The reason they do that is a hold over from "Cap and Ball" When you had to shake out the split percussion cap.

Clark Kent said...

"The reason they do that is a hold over from "Cap and Ball" When you had to shake out the split percussion cap."

Must be where they got the lyrics, "Whole lotta shakin goin on," I reckon.

Anonymous said...

So I guess I'll have to get rid of the 12 ARs and order the new tech! I suppose the fact that the AR has served for 50 years, longer than any other military rifle except the flintlock, doesn't give it a reprieve from extinction!

Anonymous said...

I was a human factors engineering major back in Colorado Springs. As far as I can remember, something like flying a plane or driving a car is a (pursuit?) tracking task. So I am assuming then that shooting a gun and getting the bullets/gun combination to land from one target to the next is a tracking task.

When/if I do ever get a new battery for the posercam, I will go out of my way to record at least two different things/trials. One of which will be shooting a bowling pin match in one stage with the laser grips turned off and then in the next stage with the laser turned on. I shot a friend's 1911 with the CTC grips on just once, and I was immediately impressed.

The second thing I would like to do is to shoot a steel challenge/plate type of match without any sort of sights on the gun. I could swear that I have shot some steel challenge stages so much I could probably shoot them blindfolded.

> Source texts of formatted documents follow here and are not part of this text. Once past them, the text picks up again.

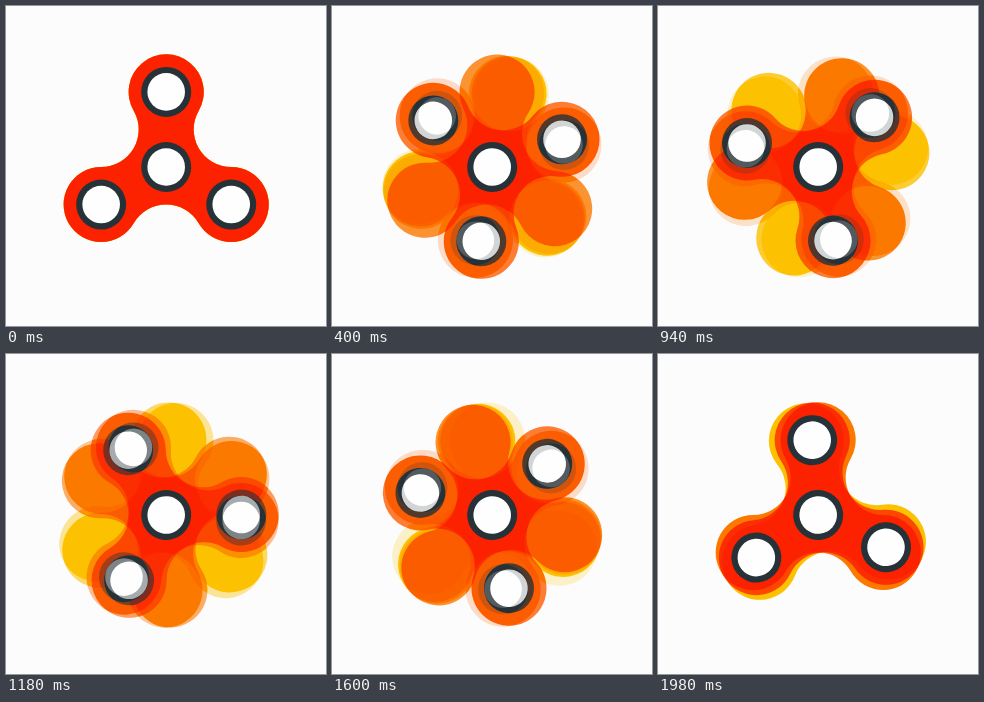
Write an HTML page that moves like this. It is 320 by 320 pixels and loops after 2 s.

```html
<!DOCTYPE html>
<html lang="en">
<head>
<meta charset="utf-8">
<title>Spinner</title>
<style>
  html, body { margin: 0; width: 100%; height: 100%; overflow: hidden; background: #fcfcfc; }
  svg { display: block; width: 100vw; height: 100vh; }
  .pose { isolation: isolate; }
  .body { mix-blend-mode: multiply; }
</style>
</head>
<body>
<svg id="stage" viewBox="0 0 320 320"></svg>
<script>
const LOOP = 2000, STEP = 20, POSES = 79, POSE_RATE = 0.8;
const CX = 160.2, CY = 161, ARM = 75.1, LOBE = ARM / 2;
const stage = document.getElementById('stage');

// Each body makes one turn per loop with its own easing; overlaps multiply.
const bodies = [
  { color: '#ffc400', ease: x => x * x },
  { color: '#ff7a00', ease: x => x * (2 - x) },
  { color: '#ff5e00', ease: x => x }
];

function add(parent, tag, attrs) {
  const node = document.createElementNS('http://www.w3.org/2000/svg', tag);
  for (const name in attrs) node.setAttribute(name, attrs[name]);
  return parent.appendChild(node);
}

function polar(radius, degrees) {
  const a = degrees * Math.PI / 180;
  return [radius * Math.sin(a), -radius * Math.cos(a)];
}

// Lobes and hollows are equal circles on the corners of a hexagon.
function bodyPath() {
  const joint = i => polar(ARM * Math.cos(Math.PI / 6), i * 60 - 30).map(v => v.toFixed(3)).join(' ');
  let d = 'M' + joint(0);
  for (let i = 0; i < 6; i++) {
    const flags = i % 2 ? '0 0' : '1 1';
    d += `A${LOBE} ${LOBE} 0 ${flags} ${joint(i + 1)}`;
  }
  return d + 'Z';
}

function addBearing(parent, [cx, cy]) {
  add(parent, 'circle', { cx, cy, r: 25, fill: '#263238' });
  add(parent, 'circle', { cx, cy, r: 18.8, fill: '#fefefe' });
}

function makePose() {
  const group = add(stage, 'g', { class: 'pose' });
  add(group, 'rect', { width: 320, height: 320, fill: '#fcfcfc' });
  const layers = bodies.map(({ color }) =>
    add(group, 'path', { class: 'body', d: bodyPath(), fill: color }));
  const bearings = add(group, 'g', {});
  addBearing(bearings, [0, 0]);
  for (let i = 0; i < 3; i++) addBearing(bearings, polar(ARM, i * 120));

  const place = (node, turns) =>
    node.setAttribute('transform', `translate(${CX} ${CY}) rotate(${360 * turns})`);
  return {
    group,
    turn(x) {
      layers.forEach((layer, i) => place(layer, bodies[i].ease(x)));
      place(bearings, x);
    }
  };
}

const current = makePose(), next = makePose();

// Evenly spaced poses are cross-faded onto a finer beat, one beat late.
function render(time) {
  const beat = Math.floor((time % LOOP) / STEP);
  const position = Math.min(POSES - 1, Math.max(0, beat - 1) * POSE_RATE);
  const index = Math.floor(position + 1e-6);
  const mix = Math.max(0, position - index);
  current.turn(index / POSES);
  next.turn((index + 1) / POSES);
  next.group.setAttribute('opacity', mix.toFixed(2));
}

const start = performance.now();

function tick() {
  render(performance.now() - start);
  requestAnimationFrame(tick);
}

tick();
</script>
</body>
</html>
```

Pardon the spam, but some of the posercam videos can be found here:

Anonymous said...